[Show abstract][Hide abstract] ABSTRACT: Congenital dislocation of the hip (CDH) is a multifactorial disease which involves genetic factors that are still unidentified. Recently, a functional polymorphism (rs143383) of the 5'-untranslated region of GDF5 (Growth/Differentiation Factor 5) - previously reported to be associated with osteoarthritis - has been associated with CDH in a Chinese population. The aim of our study was to determine whether GDF5, known to be involved in bone, joint and cartilage morphogenesis, is also associated with CDH in Caucasians.
We genotyped three tagSNPs (rs224334, rs143384, rs143383) in 239 cases and 239 controls from western Brittany (France) where CDH is frequent, and tested the association using both single-locus and haplotype-based approaches.
The most significant association was observed with rs143384. The T allele of this SNP was overrepresented in cases (65.9% vs 55.9%, P=0.002). Under a recessive model, carriers of the TT genotype had a 1.71-fold higher risk of developing CDH than carriers of the other genotypes (OR(TT vs CT+CC)=1.71, 95% CI: [1.18-2.48], P=0.005). At a nominal level, the association was also significant with rs143383 (OR(TT vs CT+CC)=1.52, 95% CI: [1.05-2.19], P=0.026). The haplotype carrying the susceptibility alleles of these SNPs was also more frequent in cases (65.9% vs 55.9%, OR=1.53, 95% CI: [1.18-1.98], P=0.002).

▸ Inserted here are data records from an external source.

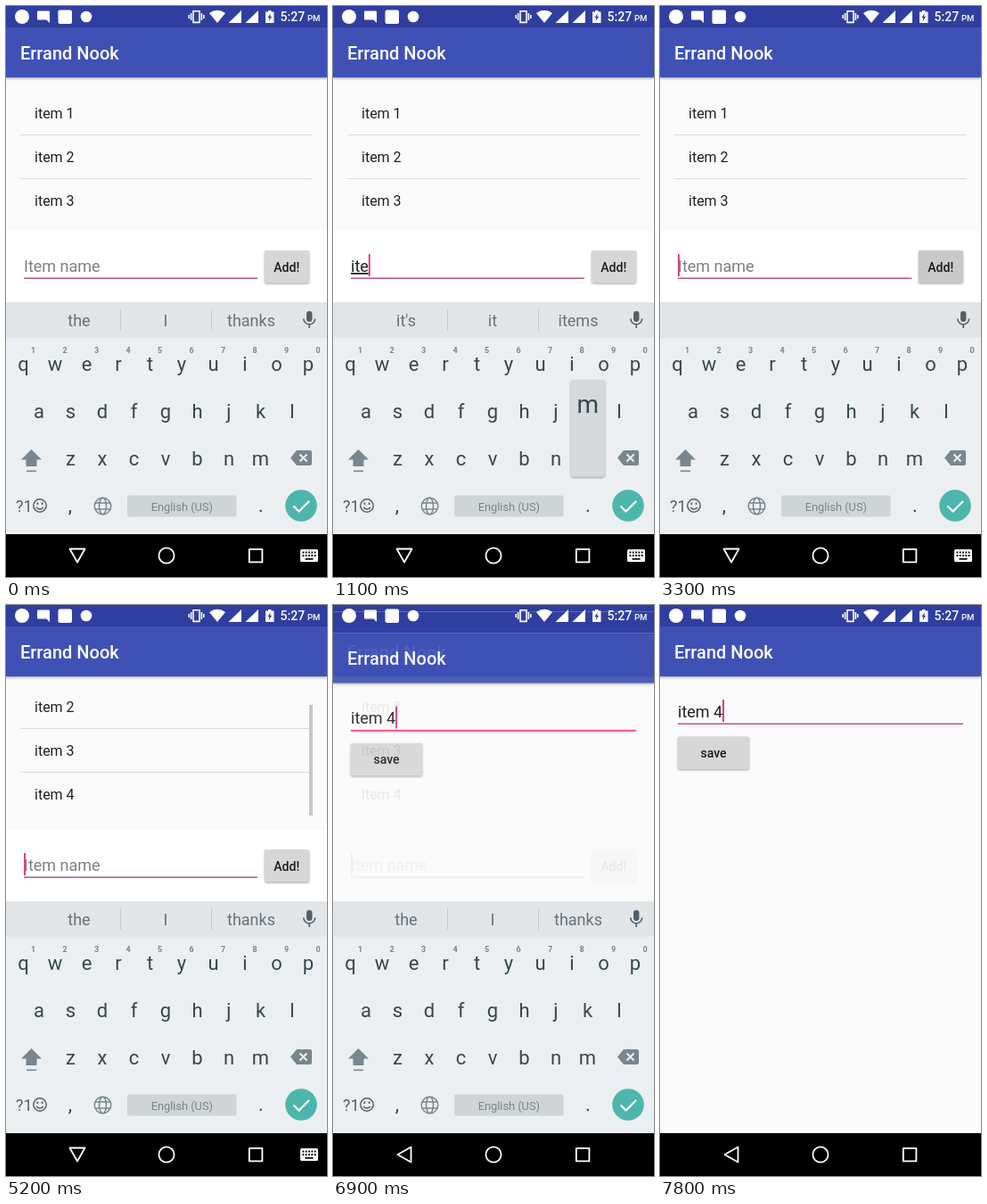
Recreate the animation shown at these times as an HTML page. Size 360x640 px, loop 8000 ms.

```html
<!DOCTYPE html>
<html lang="en">
<head>
<meta charset="utf-8">
<title>Errand Nook</title>
<style>
html, body { margin: 0; width: 100%; height: 100%; overflow: hidden; background: #000; }
svg { display: block; width: 360px; height: 640px; font-family: Roboto, "Noto Sans", sans-serif; }
text { white-space: pre; }
.mid { text-anchor: middle; }
.title { font-size: 20px; font-weight: 500; fill: #fff; }
.item { font-size: 16px; fill: #212121; }
.field { font-size: 18px; fill: #212121; }
.hint { fill: #808080; }
.btn { font-size: 14px; font-weight: 500; fill: #1c1c1c; text-anchor: middle; }
.word { font-size: 18px; fill: #66727a; text-anchor: middle; }
.key { font-size: 22px; fill: #37474f; text-anchor: middle; }
.num { font-size: 9px; font-weight: 700; fill: #78868d; text-anchor: middle; }
.big { font-size: 28px; fill: #37474f; text-anchor: middle; }
.composing { text-decoration: underline; text-decoration-thickness: 1px; }
.raised { filter: drop-shadow(0 1px 1.2px rgba(0,0,0,.35)); }
.bar { filter: drop-shadow(0 1px 1.5px rgba(0,0,0,.4)); }
</style>
</head>
<body>
<svg viewBox="0 0 360 640">
  <defs>
    <clipPath id="listClip"><rect x="16" y="96" width="328" height="140"/></clipPath>
    <clipPath id="rowClip"><rect x="16" y="188" width="328" height="48"/></clipPath>
    <clipPath id="btnClip"><rect x="290" y="274" width="50" height="36.5" rx="2"/></clipPath>
    <clipPath id="imeClip"><rect width="360" height="592"/></clipPath>
  </defs>

  <!-- list screen -->
  <rect width="360" height="592" fill="#fafafa"/>
  <rect width="360" height="24" fill="#303f9f"/>
  <rect class="bar" y="24" width="360" height="56" fill="#3f51b5"/>
  <text class="title" x="16" y="60">Errand Nook</text>
  <g clip-path="url(#listClip)">
    <g id="rows"></g>
    <rect id="thumb" x="340" y="96" width="4" height="124" fill="#c8c8c8"/>
  </g>
  <g clip-path="url(#rowClip)"><circle id="rowRipple" cx="150" cy="212" fill="#000"/></g>
  <rect y="252" width="360" height="80" fill="#fff"/>
  <text class="field hint" id="hint" x="20" y="298">Item name</text>
  <text class="field" id="entry" x="20" y="298"></text>
  <rect x="20" y="304.4" width="262" height="1.6" fill="#bd5f90"/>
  <rect id="caret" y="278" width="2" height="25" fill="#e0437f"/>
  <rect class="raised" x="290" y="274" width="50" height="36.5" rx="2" fill="#d6d6d6"/>
  <g clip-path="url(#btnClip)"><circle id="btnRipple" cx="308" cy="292" fill="#000"/></g>
  <text class="btn" x="314.7" y="297.5">Add!</text>

  <!-- edit screen -->
  <g id="edit">
    <rect width="360" height="592" fill="#fafafa"/>
    <rect width="360" height="24" fill="#303f9f"/>
    <rect class="bar" y="24" width="360" height="56" fill="#3f51b5"/>
    <text class="title" x="16" y="60">Errand Nook</text>
    <text class="field" x="20" y="125.5">item 4</text>
    <rect id="editLine" x="20" y="132.4" width="320"/>
    <rect id="editCaret" x="70" y="106" width="2" height="25" fill="#e0437f"/>
    <rect class="raised" x="20" y="147.5" width="80" height="36.5" rx="2" fill="#d6d6d6"/>
    <text class="btn" x="60" y="171">save</text>
  </g>

  <!-- keyboard -->
  <g clip-path="url(#imeClip)">
    <g id="ime">
      <rect y="332" width="360" height="260" fill="#eceff1"/>
      <rect y="332" width="360" height="39.5" fill="#e2e5e8"/>
      <g id="words">
        <path d="M128.5 340v24M230.5 340v24" stroke="#c3c9cd"/>
        <text class="word" x="82" y="359"></text>
        <text class="word" x="179" y="359"></text>
        <text class="word" x="275" y="359"></text>
      </g>
      <rect x="337" y="342" width="6.4" height="12" rx="3.2" fill="#546067"/>
      <path d="M333.8 350.5a6.4 6.4 0 0 0 12.8 0M340.2 357v4" fill="none" stroke="#546067" stroke-width="1.7"/>
      <g id="keys"></g>
      <path d="M28.5 497L40 508.5H34.5V516H22.5V508.5H17Z" fill="#78868d"/>
      <rect x="23" y="520.5" width="11" height="1.6" fill="#78868d"/>
      <path d="M319 506.5L326 498H341Q343 498 343 500V513Q343 515 341 515H326Z" fill="#78868d"/>
      <path d="M329.5 502.5l8 8M337.5 502.5l-8 8" stroke="#eceff1" stroke-width="2"/>
      <text x="11" y="566.5" font-size="18" fill="#546067">?1</text>
      <g fill="none" stroke="#546067" stroke-width="1.5">
        <circle cx="38" cy="560" r="7.2"/>
        <path d="M34 562q4 4 8 0"/>
        <path d="M35.4 556.5v2.6M40.6 556.5v2.6" stroke-width="1.8"/>
      </g>
      <g fill="none" stroke="#78868d" stroke-width="1.5">
        <circle cx="108.5" cy="560.5" r="9.3"/>
        <ellipse cx="108.5" cy="560.5" rx="4" ry="9.3"/>
        <path d="M100 557h17M100 564h17"/>
      </g>
      <rect id="space" x="136" y="548.5" width="122.5" height="24" rx="2"/>
      <text class="mid" x="197.3" y="565.5" font-size="12.8" fill="#78868d">English (US)</text>
      <text class="key" x="72" y="567">,</text>
      <text class="key" x="286" y="567">.</text>
      <circle cx="331" cy="560" r="17.8" fill="#4db6ac"/>
      <path d="M322.5 560.5l6 6L340 555" fill="none" stroke="#fff" stroke-width="2.2"/>
      <g id="popup">
        <rect class="raised" x="-19" width="38" height="108.5" rx="3" fill="#d5d9dc"/>
        <text class="big" y="37"></text>
        <path id="dots" d="M6 46.5h9.5" stroke="#78868d" stroke-width="1.4" stroke-dasharray="1.5 2.2"/>
      </g>
      <g id="panel">
        <rect class="raised" x="106.5" y="308" width="39" height="50" rx="3" fill="#d5d9dc"/>
        <text class="big" x="126" y="343">4</text>
      </g>
    </g>
  </g>

  <!-- status bar -->
  <g fill="#fff">
    <circle cx="18" cy="12" r="8"/>
    <path d="M36 5.5H48Q49 5.5 49 6.5V19L45.5 15.5H36Q35 15.5 35 14.5V6.5Q35 5.5 36 5.5Z"/>
    <rect x="58.5" y="4.5" width="15.5" height="15.5" rx="2"/>
    <circle cx="90" cy="12" r="6.3"/>
    <path d="M237 19L228 8Q237 1.5 246 8Z"/>
    <path d="M264 5V19H249.5ZM283 5V19H268.5Z"/>
    <path d="M294 5h3.5v1.5H300.5V19H291V6.5H294Z"/>
    <path d="M296.8 8l-3.4 5.3h2l-.8 4 3.6-5.5h-2.1z" fill="#303f9f"/>
    <text x="307.5" y="17.3" font-size="14" font-weight="500">5:27</text>
    <text x="338" y="17.3" font-size="9.5" font-weight="500">PM</text>
  </g>
  <path d="M210 5.8h7v12.6h-7zM207.6 8v8M219.4 8v8M205.2 10v4M221.8 10v4" fill="none" stroke="#fff" stroke-width="1.6"/>

  <!-- navigation bar -->
  <rect y="592" width="360" height="48" fill="#000"/>
  <g fill="none" stroke="#fff" stroke-width="1.8" stroke-linejoin="round">
    <path id="back" d="M71.5 608.5H88.5L80 623.5Z"/>
    <circle cx="180" cy="616" r="8.6"/>
    <rect x="272.8" y="608.8" width="14.6" height="14.6"/>
  </g>
  <g id="switcher">
    <rect x="330" y="609" width="20" height="14" rx="1.5" fill="#fff"/>
    <path d="M332.5 612.5h15.5M332.5 616h15.5" stroke="#000" stroke-width="1.8" stroke-dasharray="1.8 1.5"/>
    <path d="M335.5 619.8h9" stroke="#000" stroke-width="1.7"/>
  </g>
</svg>
<script>
const LOOP = 8000, STEP = 100;
const $ = id => document.getElementById(id);
const set = (el, attrs) => { for (const k in attrs) el.setAttribute(k, attrs[k]); };
const show = (el, on) => { el.style.display = on ? '' : 'none'; };
const ramp = (t, from, to) => Math.min(1, Math.max(0, (t - from) / (to - from)));
const add = (parent, tag, attrs, text = '') => {
  const el = document.createElementNS('http://www.w3.org/2000/svg', tag);
  set(el, attrs);
  el.textContent = text;
  return parent.appendChild(el);
};

// letter rows: first key centre and baseline
const layout = [['qwertyuiop', 19.5, 409], ['asdfghjkl', 37, 462], ['zxcvbnm', 72.5, 515]];
const keyAt = {};
layout.forEach(([letters, x0, y], row) => [...letters].forEach((c, i) => {
  const x = x0 + i * 35.5;
  keyAt[c] = { x, y, row };
  add($('keys'), 'text', { class: 'key', x, y }, c);
  if (!row) add($('keys'), 'text', { class: 'num', x: x + 11, y: 388.5 }, (i + 1) % 10);
}));

for (let i = 0; i < 4; i++) {
  const y = 96 + i * 49;
  add($('rows'), 'text', { class: 'item', x: 32, y: y + 30 }, 'item ' + (i + 1));
  if (i < 3) add($('rows'), 'rect', { x: 16, y: y + 48, width: 328, height: 1, fill: '#dadada' });
}
const fourth = $('rows').querySelectorAll('text')[3];
const thirdLine = $('rows').querySelectorAll('rect')[2];

// each entry overrides what came before it
const script = [
  [0, { text: '', mark: false, words: 'the|I|thanks', key: '', space: false, panel: 0 }],
  [300, { key: 'i' }],
  [400, { text: 'i', mark: true }],
  [500, { key: '', words: 'in|I|it' }],
  [600, { key: 't' }],
  [700, { text: 'it' }],
  [800, { key: 'e', words: "it's|it|its" }],
  [900, { text: 'ite' }],
  [1000, { key: '', words: "it's|it|items" }],
  [1100, { key: 'm' }],
  [1200, { text: 'item' }],
  [1300, { key: '', words: "item's|item|items" }],
  [1400, { space: true }],
  [1500, { space: false, text: 'item ', mark: false, words: 'is|name|to' }],
  [2400, { key: 'r' }],
  [2700, { panel: .6 }],
  [2800, { panel: 1 }],
  [3000, { panel: 0, key: '', text: 'item 4' }],
  [3100, { words: '|4|' }],
  [3300, { text: '', words: '' }],
  [3500, { words: 'the|I|thanks' }]
];
const blinks = [300, 2000, 2500, 3800, 4200, 4700, 5200, 5700, 6200];
const stateAt = t => Object.assign({}, ...script.filter(s => s[0] <= t).map(s => s[1]));

function drawTyping(t) {
  const s = stateAt(t);
  const entry = $('entry');
  entry.textContent = s.text;
  entry.classList.toggle('composing', s.mark);
  show($('hint'), !s.text);
  set($('caret'), { x: 20 + (s.text ? entry.getComputedTextLength() : 0) });
  show($('caret'), blinks.filter(b => b <= t).length % 2);

  const words = s.words.split('|');
  show($('words'), s.words);
  $('words').querySelectorAll('text').forEach((el, i) => { el.textContent = words[i] || ''; });

  show($('popup'), s.key);
  if (s.key) {
    const k = keyAt[s.key];
    set($('popup'), { transform: `translate(${k.x + .3} ${k.y - 95.8})` });
    $('popup').querySelector('text').textContent = s.key;
    show($('dots'), k.row === 0);
  }
  set($('panel'), { opacity: s.panel });
  set($('space'), { fill: s.space ? '#b5bdc2' : '#cfd4d7' });

  set($('btnRipple'), {
    r: 12 + 40 * ramp(t, 3100, 3300),
    opacity: t < 3200 ? 0 : .065 * (1 - ramp(t, 3400, 3600))
  });
}

function drawList(t) {
  const scroll = t < 4700 ? 0 : t < 4800 ? 35 : 55;
  set($('rows'), { transform: `translate(0 ${-scroll})` });
  show(fourth, t >= 3300);
  show(thirdLine, t >= 3300);
  set($('thumb'), {
    y: 96 + scroll * 16 / 55,
    opacity: t < 4700 ? 0 : 1 - ramp(t, 5200, 5500)
  });
  set($('rowRipple'), {
    r: 20 + 180 * ramp(t, 5500, 6100),
    opacity: t < 5500 ? 0 : .08 * (1 - ramp(t, 6100, 6800))
  });
}

function drawEdit(t) {
  const start = 6788;
  const rise = 51 * (1 - ramp(t, start, start + 350)) ** 5;
  const alpha = 1 - (1 - ramp(t, start, start + 200)) ** 3;
  set($('edit'), { transform: `translate(0 ${rise})`, opacity: alpha });
  show($('edit'), t >= start);
  const fresh = t < 7000;
  set($('editLine'), { height: fresh ? 2 : 1.6, fill: fresh ? '#ff4081' : '#bd5f90' });
  show($('editCaret'), t < 7400 || t >= 7800);

  const hide = ramp(t, 7000, 7300);
  set($('ime'), { transform: `translate(0 ${26 * hide * hide})`, opacity: 1 - hide });
  show($('switcher'), t < start);
  set($('back'), { transform: t < start ? '' : 'rotate(90 80 616)' });
}

const origin = performance.now();
let last = -1;
function frame() {
  // the picture advances in tenths of a second
  const t = Math.floor((performance.now() - origin) % LOOP / STEP) * STEP;
  if (t !== last) {
    drawTyping(t);
    drawList(t);
    drawEdit(t);
    last = t;
  }
  requestAnimationFrame(frame);
}
frame();
</script>
</body>
</html>
```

This study reports, for the first time, the association between GDF5 polymorphisms and CDH in Caucasians, and points out another polymorphism of interest that requires further investigation. Reduction in GDF5 expression might lead to developmental deficiency of ligaments and capsule in hip joint, and therefore contribute to CDH pathogenesis.
Osteoarthritis and Cartilage 09/2010; 18(9):1144-9. · 4.26 Impact Factor
[Show abstract][Hide abstract] ABSTRACT: Congenital dislocation of the hip (CDH), which is one of the most common congenital skeletal disorders, corresponds to an abnormal seating of the femoral head in the acetabulum. It is commonly admitted that CDH presents a genetic component. However, little is known about the genetic factors involved. This study aimed to determine the role of two potential candidate genes on chromosome 17 in CDH: HOXB9 (involved in limb embryonic development) and COL1A1 (involved in joint laxity).
We set up a case-control association study (239 cases and 239 controls) in western Brittany (France) where CDH is particularly frequent. The set of informative single nucleotide polymorphisms (SNPs) in each gene was selected using Tagger and genotyped using the SNaPshot method (n=2 and n=10, respectively). The association was tested both through single-locus and haplotype-based analyses, using SAS and Haploview softwares. In addition, we carried out the transmission disequilibrium test (TDT) with the same polymorphisms from a sample of 81 trios (i.e., 81 patients included in the case-control study and their both parents).
The case-control study revealed no significant association between CDH and the tagSNPs selected in both HOXB9 and COL1A1. Moreover, the TDT did not reveal distortion in allelic and haplotype transmission of the studied markers.
Our study did not support an association between HOXB9 and COL1A1 and CDH in our population. These negative findings were obtained by population- and family-based designs. Analysis of the genetic component of CDH should focus on other candidate genes.
Osteoarthritis and Cartilage 04/2009; 17(8):1099-105. · 4.26 Impact Factor